"The games will be ugly early,'' said Oklahoma coach Lon Kruger. "Everyone will be unhappy about it. But hopefully they can sustain it and call it the way they're projecting. It will be a huge adjustment.
"We were talking about it coming up this morning. It's as big an adjustment for the game as we've seen, and that includes the [shot] clock, the 3-point line. It's going to have a huge impact on the game.''
It's already had a huge impact on the NBA.
"The NBA went through this cycle back in the year 1999-2000,'' Shaw said. "Their scoring had gone from the 120 points a game to 100 points a game to 80 points a game. That's when they realized they had let it get too physical.''
Iowa State coach Fred Hoiberg knows all about that. He played in the NBA during that time.
"I went through it in the NBA as a player where you could hand check guys and then it went to an arm bar rule and you couldn't touch anybody,'' said Hoiberg, who played from 1996 to 2005 with Indiana, Chicago and Minnesota. "It was pretty ugly at first. I remember some of the games would take over three hours just because of all the fouls that were called.
"But eventually the players adjust to it and the officials will adjust to it.''
The idea is to make the game more ballet than brawl and to increase scoring. A scoring increase could be immediate, not because of more offensive freedom but because of more free throws. That's contrary to the motive, of course, but the hope is that it's a short-term issue until players adjust to the style.
"One of the unintended consequences early may be more fouls,'' Shaw said. "But we have the greatest athletes we've ever had in college basketball. We've got the smartest coaches we've ever had in college basketball.
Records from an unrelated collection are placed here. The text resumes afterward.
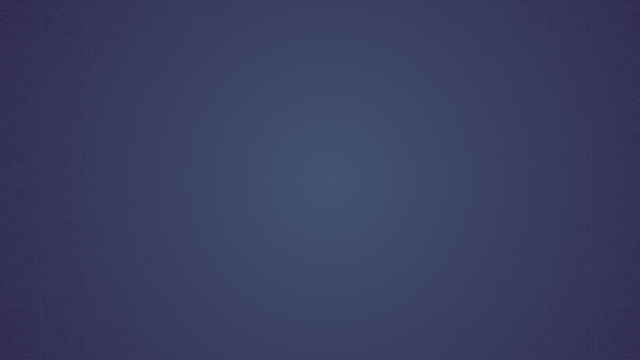
Reproduce this background procedurally as a Shadertoy shader.

```glsl
// Draws a dusky blue radial glow with a faint triangular lattice around its rim.
#define GLOW_CENTER vec2(0.515, 0.5)
#define GLOW_COLOR vec3(0.262, 0.328, 0.450)
#define RIM_COLOR vec3(0.193, 0.168, 0.324)
#define LINE_COLOR vec3(0.25, 0.29, 0.42)
#define LINE_STRENGTH 0.21
#define HUB_ORIGIN vec2(0.109, 0.884)
#define HUB_SPACING 0.280
#define LINE_HALF_WIDTH 0.007
#define EDGE_GAP 0.022

const float SIXTH_TURN = 1.04719755;

float hash(float n) {
    return fract(sin(n * 12.9898) * 43758.5453);
}

float stroke(float dist, float pixel) {
    return 1.0 - smoothstep(LINE_HALF_WIDTH - pixel, LINE_HALF_WIDTH + pixel, abs(dist));
}

// Offset from the nearest point of a triangular lattice with unit spacing
vec2 hubOffset(vec2 p) {
    vec2 period = vec2(1.0, sqrt(3.0));
    vec2 a = mod(p + 0.5 * period, period) - 0.5 * period;
    vec2 b = mod(p, period) - 0.5 * period;
    return dot(a, a) < dot(b, b) ? a : b;
}

// Distance to a ray dividing the corner between two triangle sides
float cornerRay(vec2 sides, float slope) {
    return (sides.x - slope * sides.y) / sqrt(1.0 + slope + slope * slope);
}

float triangleLattice(vec2 p, float pixel) {
    vec2 q = hubOffset(p);

    // Fold the six wedges around each hub into one
    float wedge = floor((atan(q.y, q.x) - 0.5 * SIXTH_TURN) / SIXTH_TURN);
    float turn = (wedge + 0.5) * SIXTH_TURN;
    float c = cos(turn), s = sin(turn);
    q = vec2(c * q.x + s * q.y, c * q.y - s * q.x);

    // Distances to the three sides, with outlines inset to leave double seams
    vec3 sides = vec3(q.y,
                      dot(q, vec2(0.8660254, -0.5)),
                      0.5 - dot(q, vec2(0.8660254, 0.5)));
    float inset = min(sides.x, min(sides.y, sides.z)) - EDGE_GAP;
    float ink = stroke(inset, pixel);

    // Narrow fans split some wedges from a chosen corner
    float id = mod(wedge, 6.0);
    float pick = hash(id + 3.0);
    vec2 corner = pick < 0.33 ? sides.xy : pick < 0.66 ? sides.yz : sides.zx;
    float slope = mix(0.55, 1.6, hash(id + 17.0));
    float ray = abs(cornerRay(corner, slope)) - EDGE_GAP;
    float fan = stroke(ray, pixel);
    if (mod(id, 2.0) < 0.5) {
        fan = max(fan, stroke(cornerRay(corner, slope * 2.6), pixel));
    }
    return max(ink, fan * step(0.0, inset));
}

void mainImage(out vec4 fragColor, in vec2 fragCoord) {
    vec2 p = fragCoord / iResolution.y;
    vec2 center = GLOW_CENTER * vec2(iResolution.x / iResolution.y, 1.0);
    float radius = length(p - center);

    // Background glow
    vec3 color = mix(GLOW_COLOR, RIM_COLOR, clamp(radius / 1.02, 0.0, 1.0));

    // Lattice, fading out toward the center
    float pixel = 1.0 / (iResolution.y * HUB_SPACING);
    float ink = triangleLattice((p - HUB_ORIGIN) / HUB_SPACING, pixel);
    float fade = smoothstep(0.25, 0.75, radius);
    color = mix(color, LINE_COLOR, ink * fade * LINE_STRENGTH);

    fragColor = vec4(color, 1.0);
}
```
And they'll adjust.
"It's just a matter of getting used to what the new situations are and breaking some bad habits because our kids have played so long doing certain things."
Reach Dave Hickman at 304-348-1734 or dphickm...@aol.com or follow him at Twitter.com/dphickman1.